## Material shown
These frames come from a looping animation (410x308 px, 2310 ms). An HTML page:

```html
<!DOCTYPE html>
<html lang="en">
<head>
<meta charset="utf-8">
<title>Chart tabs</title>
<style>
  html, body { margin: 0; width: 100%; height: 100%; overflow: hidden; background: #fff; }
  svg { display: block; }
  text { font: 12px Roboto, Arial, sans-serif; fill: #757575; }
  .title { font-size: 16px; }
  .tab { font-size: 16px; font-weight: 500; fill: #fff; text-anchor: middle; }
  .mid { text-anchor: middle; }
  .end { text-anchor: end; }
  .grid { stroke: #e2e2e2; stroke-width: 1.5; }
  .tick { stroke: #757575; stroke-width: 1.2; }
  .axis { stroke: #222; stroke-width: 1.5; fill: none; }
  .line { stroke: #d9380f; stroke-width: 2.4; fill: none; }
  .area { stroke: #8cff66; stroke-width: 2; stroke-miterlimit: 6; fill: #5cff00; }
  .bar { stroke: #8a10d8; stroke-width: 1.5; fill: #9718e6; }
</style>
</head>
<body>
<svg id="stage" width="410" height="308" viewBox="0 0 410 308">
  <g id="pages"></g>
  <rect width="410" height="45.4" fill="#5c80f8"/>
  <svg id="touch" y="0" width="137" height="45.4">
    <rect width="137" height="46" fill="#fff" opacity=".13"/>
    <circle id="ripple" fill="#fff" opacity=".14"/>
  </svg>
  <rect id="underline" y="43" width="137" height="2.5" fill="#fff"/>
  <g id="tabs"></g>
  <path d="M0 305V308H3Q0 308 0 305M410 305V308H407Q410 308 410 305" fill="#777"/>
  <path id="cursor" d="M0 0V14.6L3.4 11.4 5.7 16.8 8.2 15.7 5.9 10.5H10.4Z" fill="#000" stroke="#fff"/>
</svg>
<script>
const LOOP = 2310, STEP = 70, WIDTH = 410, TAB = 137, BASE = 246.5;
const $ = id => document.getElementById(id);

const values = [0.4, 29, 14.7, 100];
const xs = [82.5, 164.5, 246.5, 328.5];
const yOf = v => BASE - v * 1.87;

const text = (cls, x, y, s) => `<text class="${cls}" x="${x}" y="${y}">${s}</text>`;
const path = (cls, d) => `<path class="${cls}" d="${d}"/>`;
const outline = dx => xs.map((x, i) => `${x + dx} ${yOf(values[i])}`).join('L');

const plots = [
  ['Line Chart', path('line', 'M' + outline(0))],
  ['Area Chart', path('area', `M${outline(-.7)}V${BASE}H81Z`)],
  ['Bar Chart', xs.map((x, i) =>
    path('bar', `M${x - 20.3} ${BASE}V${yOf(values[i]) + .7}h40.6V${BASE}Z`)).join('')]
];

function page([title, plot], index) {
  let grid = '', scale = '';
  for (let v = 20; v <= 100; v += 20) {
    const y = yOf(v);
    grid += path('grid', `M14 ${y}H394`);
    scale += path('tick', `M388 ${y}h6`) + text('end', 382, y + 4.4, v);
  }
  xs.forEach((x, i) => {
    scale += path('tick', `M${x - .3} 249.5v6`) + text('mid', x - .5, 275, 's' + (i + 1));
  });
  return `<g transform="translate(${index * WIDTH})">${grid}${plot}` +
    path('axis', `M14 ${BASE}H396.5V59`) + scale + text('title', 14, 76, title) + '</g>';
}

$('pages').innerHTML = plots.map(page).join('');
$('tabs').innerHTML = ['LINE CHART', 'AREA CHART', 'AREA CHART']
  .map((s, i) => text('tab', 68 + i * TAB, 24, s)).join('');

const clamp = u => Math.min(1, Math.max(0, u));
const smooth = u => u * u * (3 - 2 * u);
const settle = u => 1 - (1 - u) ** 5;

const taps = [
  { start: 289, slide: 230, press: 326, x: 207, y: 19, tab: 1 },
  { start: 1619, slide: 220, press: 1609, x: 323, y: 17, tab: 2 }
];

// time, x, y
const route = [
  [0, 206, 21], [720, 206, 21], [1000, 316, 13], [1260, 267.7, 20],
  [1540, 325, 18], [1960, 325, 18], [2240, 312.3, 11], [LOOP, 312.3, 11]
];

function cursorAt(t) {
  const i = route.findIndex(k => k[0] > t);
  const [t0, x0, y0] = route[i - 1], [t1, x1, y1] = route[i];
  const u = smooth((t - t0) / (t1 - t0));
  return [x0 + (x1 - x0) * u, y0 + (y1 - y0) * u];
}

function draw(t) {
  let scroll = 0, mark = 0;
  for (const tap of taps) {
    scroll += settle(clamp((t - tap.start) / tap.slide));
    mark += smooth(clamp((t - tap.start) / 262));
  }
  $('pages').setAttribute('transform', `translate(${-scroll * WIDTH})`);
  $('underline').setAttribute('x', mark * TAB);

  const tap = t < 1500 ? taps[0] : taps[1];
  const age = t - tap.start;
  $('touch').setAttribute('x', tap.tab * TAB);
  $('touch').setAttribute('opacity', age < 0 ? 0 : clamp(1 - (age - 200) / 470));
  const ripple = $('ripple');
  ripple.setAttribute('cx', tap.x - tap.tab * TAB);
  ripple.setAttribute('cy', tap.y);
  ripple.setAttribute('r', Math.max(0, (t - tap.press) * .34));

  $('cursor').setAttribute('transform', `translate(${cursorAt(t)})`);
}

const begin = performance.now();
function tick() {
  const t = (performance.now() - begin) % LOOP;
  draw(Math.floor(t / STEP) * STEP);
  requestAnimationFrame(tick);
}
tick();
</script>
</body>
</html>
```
...
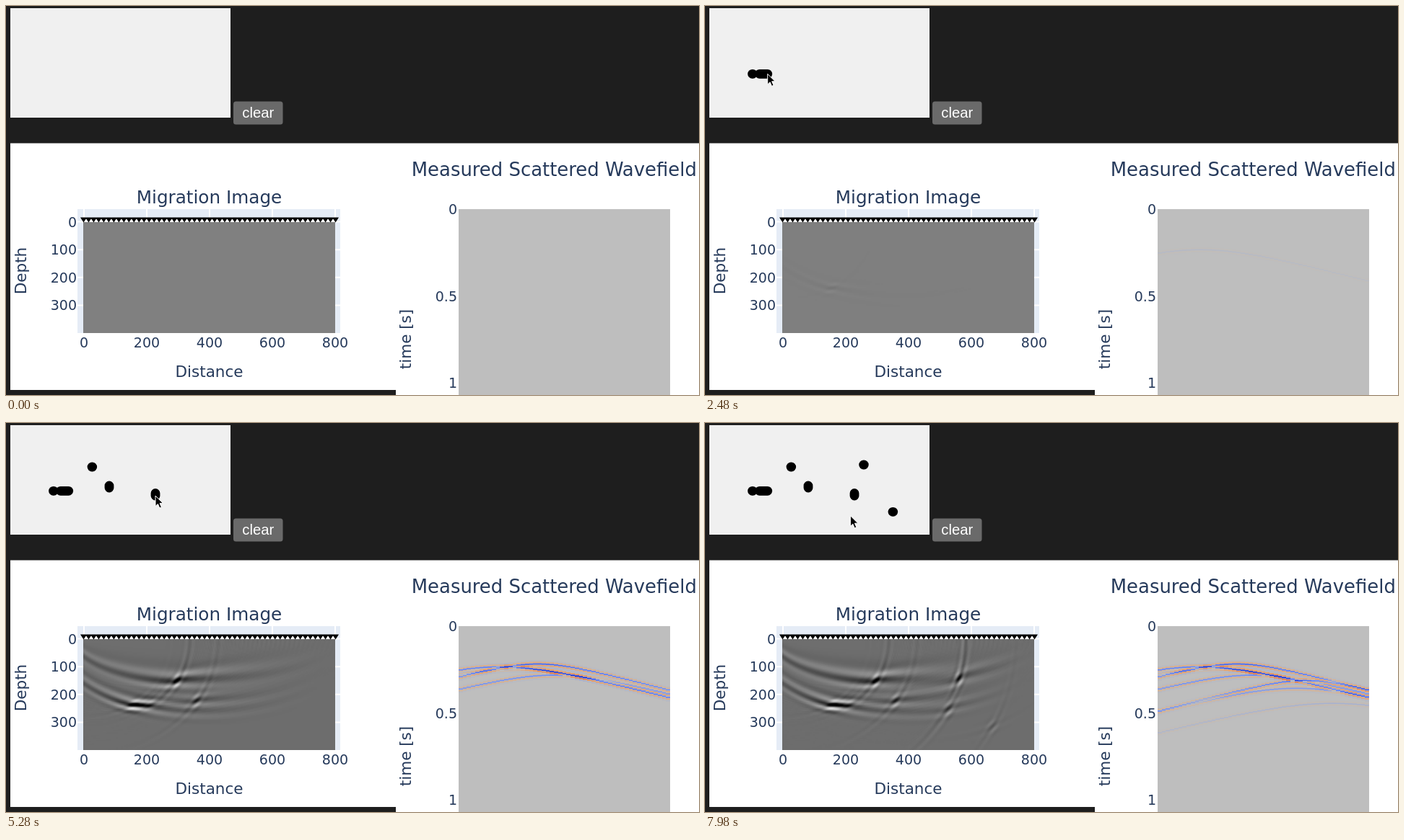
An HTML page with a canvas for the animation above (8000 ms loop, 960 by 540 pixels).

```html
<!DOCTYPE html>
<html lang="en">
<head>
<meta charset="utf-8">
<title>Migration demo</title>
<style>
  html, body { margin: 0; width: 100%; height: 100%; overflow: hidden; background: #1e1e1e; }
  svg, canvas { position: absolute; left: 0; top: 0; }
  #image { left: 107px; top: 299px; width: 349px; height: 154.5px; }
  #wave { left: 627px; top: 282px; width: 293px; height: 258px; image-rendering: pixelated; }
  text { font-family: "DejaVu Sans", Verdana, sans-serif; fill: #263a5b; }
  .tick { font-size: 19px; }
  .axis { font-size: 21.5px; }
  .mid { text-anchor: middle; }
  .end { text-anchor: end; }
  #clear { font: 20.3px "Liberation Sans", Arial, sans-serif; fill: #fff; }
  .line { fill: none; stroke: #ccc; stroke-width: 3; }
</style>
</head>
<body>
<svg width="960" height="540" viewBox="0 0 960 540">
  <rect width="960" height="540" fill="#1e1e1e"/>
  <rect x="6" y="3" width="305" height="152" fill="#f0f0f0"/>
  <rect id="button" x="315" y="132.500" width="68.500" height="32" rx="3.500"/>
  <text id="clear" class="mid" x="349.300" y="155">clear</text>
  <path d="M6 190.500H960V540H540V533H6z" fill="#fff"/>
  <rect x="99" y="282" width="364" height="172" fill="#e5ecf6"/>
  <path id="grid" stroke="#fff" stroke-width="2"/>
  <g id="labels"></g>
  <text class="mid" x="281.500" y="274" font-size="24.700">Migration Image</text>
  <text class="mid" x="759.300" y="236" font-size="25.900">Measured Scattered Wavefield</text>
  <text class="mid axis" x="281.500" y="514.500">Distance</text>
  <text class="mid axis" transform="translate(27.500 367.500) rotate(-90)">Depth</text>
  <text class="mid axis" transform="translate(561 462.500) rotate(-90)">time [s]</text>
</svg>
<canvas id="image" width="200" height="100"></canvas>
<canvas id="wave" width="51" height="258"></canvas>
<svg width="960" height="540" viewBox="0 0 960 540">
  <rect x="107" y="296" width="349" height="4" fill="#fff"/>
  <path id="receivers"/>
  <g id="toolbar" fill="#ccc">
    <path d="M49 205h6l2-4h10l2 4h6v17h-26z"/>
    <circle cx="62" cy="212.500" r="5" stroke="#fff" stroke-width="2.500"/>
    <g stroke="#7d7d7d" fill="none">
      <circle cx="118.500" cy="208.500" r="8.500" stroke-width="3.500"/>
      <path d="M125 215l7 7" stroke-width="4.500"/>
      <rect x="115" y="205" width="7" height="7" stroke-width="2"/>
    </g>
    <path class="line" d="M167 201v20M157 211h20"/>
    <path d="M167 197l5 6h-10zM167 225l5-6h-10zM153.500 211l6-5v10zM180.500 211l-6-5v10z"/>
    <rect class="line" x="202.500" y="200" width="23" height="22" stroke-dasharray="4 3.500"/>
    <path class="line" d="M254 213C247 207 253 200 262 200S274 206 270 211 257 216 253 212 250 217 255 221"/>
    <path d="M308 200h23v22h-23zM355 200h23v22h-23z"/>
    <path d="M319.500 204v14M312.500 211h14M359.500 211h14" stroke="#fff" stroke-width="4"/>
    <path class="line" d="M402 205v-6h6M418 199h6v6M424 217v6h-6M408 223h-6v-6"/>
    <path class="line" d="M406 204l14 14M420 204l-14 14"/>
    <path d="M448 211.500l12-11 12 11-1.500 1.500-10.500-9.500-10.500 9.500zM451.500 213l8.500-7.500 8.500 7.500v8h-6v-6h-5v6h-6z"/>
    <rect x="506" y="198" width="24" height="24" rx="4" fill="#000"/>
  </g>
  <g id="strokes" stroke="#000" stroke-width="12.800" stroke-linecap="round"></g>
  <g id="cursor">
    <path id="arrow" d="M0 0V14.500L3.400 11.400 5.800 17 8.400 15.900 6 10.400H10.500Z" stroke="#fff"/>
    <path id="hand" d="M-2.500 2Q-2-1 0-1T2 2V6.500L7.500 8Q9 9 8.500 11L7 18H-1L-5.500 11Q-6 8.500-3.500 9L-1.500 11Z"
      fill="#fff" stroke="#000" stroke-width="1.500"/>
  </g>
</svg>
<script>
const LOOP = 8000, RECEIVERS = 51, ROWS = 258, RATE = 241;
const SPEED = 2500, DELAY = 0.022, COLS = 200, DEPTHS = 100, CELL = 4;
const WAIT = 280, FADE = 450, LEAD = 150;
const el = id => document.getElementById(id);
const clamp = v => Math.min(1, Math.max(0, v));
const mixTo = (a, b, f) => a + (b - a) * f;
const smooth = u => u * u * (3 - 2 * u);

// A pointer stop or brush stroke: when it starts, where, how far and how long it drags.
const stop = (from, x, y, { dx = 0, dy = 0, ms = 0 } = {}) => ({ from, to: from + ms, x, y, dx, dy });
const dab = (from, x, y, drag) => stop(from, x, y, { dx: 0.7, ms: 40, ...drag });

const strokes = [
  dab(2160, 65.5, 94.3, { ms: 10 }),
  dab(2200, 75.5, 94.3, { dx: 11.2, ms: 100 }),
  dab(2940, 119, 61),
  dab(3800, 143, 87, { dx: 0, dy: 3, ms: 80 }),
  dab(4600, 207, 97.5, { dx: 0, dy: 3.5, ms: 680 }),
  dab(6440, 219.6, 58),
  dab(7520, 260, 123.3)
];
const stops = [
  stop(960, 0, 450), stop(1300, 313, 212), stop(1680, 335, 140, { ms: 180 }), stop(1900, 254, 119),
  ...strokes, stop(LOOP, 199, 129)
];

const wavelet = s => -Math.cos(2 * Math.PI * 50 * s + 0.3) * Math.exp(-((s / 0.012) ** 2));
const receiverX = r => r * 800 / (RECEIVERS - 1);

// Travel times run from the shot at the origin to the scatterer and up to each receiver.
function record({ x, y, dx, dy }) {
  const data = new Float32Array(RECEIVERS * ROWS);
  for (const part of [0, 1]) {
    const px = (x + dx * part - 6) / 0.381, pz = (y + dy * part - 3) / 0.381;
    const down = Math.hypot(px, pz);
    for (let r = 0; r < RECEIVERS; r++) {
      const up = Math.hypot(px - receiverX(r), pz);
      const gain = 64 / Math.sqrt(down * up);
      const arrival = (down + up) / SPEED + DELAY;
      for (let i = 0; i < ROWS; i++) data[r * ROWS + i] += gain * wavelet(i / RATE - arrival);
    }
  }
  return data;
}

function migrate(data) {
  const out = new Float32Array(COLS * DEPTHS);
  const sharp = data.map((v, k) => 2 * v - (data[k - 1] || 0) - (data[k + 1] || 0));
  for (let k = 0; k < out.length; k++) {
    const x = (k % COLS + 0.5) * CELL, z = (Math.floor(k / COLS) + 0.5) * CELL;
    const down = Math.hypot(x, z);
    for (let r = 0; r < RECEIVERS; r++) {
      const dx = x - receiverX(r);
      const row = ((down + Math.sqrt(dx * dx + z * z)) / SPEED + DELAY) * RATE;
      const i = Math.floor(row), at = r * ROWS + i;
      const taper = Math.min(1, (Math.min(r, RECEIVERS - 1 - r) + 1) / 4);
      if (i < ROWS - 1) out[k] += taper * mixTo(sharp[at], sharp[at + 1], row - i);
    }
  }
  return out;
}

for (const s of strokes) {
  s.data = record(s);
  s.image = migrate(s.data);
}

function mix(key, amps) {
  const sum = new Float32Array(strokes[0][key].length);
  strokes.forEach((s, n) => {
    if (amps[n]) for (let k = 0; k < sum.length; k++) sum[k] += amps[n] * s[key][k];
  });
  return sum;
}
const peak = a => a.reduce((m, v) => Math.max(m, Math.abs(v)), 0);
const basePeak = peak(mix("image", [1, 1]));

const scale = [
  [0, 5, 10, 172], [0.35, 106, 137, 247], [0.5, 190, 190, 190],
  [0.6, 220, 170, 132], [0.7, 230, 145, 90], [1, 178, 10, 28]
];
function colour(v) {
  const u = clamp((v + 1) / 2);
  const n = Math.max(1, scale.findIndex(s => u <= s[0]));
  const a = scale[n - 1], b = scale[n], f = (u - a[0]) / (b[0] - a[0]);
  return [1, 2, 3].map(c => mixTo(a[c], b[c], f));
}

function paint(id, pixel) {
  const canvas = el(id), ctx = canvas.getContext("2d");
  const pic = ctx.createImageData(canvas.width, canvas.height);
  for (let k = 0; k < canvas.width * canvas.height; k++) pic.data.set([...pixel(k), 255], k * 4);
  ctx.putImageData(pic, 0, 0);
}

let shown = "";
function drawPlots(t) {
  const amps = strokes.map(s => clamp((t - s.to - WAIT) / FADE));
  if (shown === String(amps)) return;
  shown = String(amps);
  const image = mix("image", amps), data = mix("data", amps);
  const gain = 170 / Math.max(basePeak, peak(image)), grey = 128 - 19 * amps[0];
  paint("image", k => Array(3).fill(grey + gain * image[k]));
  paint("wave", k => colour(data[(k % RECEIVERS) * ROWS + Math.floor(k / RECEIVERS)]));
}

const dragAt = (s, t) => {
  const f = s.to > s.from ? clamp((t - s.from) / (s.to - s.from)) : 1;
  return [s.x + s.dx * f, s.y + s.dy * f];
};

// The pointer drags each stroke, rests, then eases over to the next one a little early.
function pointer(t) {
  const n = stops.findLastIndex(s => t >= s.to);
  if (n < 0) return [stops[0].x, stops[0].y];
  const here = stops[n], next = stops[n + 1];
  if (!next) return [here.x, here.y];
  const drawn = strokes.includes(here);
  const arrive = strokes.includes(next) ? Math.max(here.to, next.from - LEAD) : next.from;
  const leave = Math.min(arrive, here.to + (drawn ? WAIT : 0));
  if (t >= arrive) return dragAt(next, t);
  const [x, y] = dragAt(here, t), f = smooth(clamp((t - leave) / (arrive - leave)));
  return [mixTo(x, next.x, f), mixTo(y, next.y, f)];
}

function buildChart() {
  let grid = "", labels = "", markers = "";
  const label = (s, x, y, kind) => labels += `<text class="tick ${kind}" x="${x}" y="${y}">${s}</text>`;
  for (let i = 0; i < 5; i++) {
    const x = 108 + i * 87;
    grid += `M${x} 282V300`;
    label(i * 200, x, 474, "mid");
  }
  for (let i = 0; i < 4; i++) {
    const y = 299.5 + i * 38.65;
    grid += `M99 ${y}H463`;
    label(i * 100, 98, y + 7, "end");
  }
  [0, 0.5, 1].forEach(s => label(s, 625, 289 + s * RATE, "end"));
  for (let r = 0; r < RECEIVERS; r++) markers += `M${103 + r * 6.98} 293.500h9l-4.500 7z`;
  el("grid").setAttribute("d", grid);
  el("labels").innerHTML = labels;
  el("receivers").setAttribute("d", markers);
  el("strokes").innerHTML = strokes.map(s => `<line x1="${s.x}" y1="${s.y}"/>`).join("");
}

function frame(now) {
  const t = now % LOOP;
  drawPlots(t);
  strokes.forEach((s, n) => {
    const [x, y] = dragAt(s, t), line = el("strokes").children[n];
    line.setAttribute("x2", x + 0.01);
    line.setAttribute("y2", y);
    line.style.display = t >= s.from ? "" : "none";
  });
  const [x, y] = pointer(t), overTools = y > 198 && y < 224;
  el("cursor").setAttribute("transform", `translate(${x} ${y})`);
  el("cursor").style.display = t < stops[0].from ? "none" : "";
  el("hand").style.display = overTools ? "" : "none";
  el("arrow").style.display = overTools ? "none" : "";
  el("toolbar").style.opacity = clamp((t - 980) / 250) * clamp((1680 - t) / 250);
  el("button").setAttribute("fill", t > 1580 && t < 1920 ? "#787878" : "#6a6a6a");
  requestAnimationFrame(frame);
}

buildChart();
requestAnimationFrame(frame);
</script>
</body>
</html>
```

## What is required
Search the material above for the word "ripple", and return each line that holds it.

## Result of this exercise
    <circle id="ripple" fill="#fff" opacity=".14"/>
  const ripple = $('ripple');
  ripple.setAttribute('cx', tap.x - tap.tab * TAB);
  ripple.setAttribute('cy', tap.y);
  ripple.setAttribute('r', Math.max(0, (t - tap.press) * .34));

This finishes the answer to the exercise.